(Saved entries)
- - - - - - -

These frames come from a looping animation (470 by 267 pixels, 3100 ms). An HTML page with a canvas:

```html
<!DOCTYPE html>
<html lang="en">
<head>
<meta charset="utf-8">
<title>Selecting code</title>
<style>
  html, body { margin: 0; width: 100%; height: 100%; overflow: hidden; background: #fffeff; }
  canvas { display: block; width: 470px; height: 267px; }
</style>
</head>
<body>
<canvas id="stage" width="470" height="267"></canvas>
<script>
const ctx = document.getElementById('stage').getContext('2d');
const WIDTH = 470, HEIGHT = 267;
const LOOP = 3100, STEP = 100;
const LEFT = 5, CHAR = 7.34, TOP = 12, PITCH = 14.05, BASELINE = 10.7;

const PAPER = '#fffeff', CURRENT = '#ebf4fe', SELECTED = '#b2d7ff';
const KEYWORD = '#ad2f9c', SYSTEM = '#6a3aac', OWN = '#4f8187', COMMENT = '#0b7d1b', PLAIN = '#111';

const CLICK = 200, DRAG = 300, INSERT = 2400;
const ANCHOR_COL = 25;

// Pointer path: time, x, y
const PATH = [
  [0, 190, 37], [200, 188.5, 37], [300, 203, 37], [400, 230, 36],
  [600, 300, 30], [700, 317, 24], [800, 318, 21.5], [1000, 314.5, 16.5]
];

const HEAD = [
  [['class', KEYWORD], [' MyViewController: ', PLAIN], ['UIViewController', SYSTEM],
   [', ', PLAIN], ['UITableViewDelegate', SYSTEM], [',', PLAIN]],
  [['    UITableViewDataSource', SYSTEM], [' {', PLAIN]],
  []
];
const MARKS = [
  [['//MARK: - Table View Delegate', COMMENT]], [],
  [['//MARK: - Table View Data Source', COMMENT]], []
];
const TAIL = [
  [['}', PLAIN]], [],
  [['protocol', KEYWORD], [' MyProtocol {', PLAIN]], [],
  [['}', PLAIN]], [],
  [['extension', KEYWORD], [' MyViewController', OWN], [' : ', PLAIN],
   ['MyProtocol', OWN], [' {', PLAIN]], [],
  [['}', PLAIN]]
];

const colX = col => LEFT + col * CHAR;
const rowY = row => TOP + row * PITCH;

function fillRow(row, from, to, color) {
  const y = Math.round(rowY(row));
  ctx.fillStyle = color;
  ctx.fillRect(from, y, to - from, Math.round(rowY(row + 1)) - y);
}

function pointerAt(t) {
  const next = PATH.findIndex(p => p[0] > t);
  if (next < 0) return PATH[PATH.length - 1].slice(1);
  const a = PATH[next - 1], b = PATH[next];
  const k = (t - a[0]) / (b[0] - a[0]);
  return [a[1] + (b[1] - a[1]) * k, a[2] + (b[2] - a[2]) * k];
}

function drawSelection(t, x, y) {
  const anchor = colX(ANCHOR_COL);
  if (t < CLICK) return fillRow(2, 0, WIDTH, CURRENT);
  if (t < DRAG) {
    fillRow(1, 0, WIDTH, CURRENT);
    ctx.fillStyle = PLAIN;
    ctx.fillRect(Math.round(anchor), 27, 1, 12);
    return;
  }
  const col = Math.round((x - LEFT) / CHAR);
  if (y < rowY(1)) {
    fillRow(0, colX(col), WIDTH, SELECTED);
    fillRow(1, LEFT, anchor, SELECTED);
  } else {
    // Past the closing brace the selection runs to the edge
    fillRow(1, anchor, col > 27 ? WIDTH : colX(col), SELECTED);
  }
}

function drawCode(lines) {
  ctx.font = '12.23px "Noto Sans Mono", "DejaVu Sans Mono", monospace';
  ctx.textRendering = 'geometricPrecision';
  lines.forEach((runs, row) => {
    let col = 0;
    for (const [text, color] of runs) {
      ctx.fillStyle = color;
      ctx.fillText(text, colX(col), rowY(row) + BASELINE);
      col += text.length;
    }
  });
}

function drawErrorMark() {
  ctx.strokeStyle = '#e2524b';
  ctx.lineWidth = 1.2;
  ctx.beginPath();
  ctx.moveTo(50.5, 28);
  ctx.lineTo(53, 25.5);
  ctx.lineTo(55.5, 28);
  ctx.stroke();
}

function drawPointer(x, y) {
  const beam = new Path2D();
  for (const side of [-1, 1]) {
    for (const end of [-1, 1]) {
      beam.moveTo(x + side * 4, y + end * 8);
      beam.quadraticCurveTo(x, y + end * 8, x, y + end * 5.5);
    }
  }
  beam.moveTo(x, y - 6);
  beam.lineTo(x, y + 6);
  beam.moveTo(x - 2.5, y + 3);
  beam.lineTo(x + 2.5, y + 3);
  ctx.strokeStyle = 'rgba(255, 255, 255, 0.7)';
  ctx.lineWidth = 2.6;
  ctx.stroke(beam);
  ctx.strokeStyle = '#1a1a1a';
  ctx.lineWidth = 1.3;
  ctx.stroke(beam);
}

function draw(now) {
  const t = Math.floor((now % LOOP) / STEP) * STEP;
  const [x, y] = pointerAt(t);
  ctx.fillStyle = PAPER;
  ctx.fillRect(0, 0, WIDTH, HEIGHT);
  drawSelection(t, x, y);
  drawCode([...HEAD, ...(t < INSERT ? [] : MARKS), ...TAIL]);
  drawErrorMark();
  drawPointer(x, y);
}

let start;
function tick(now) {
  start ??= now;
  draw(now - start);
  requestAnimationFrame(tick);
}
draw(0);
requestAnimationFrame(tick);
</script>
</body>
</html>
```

- - - - - - -

What is expected: Please work out how many lines of the records contain "canvas" and give only that number.

Response to the task: 3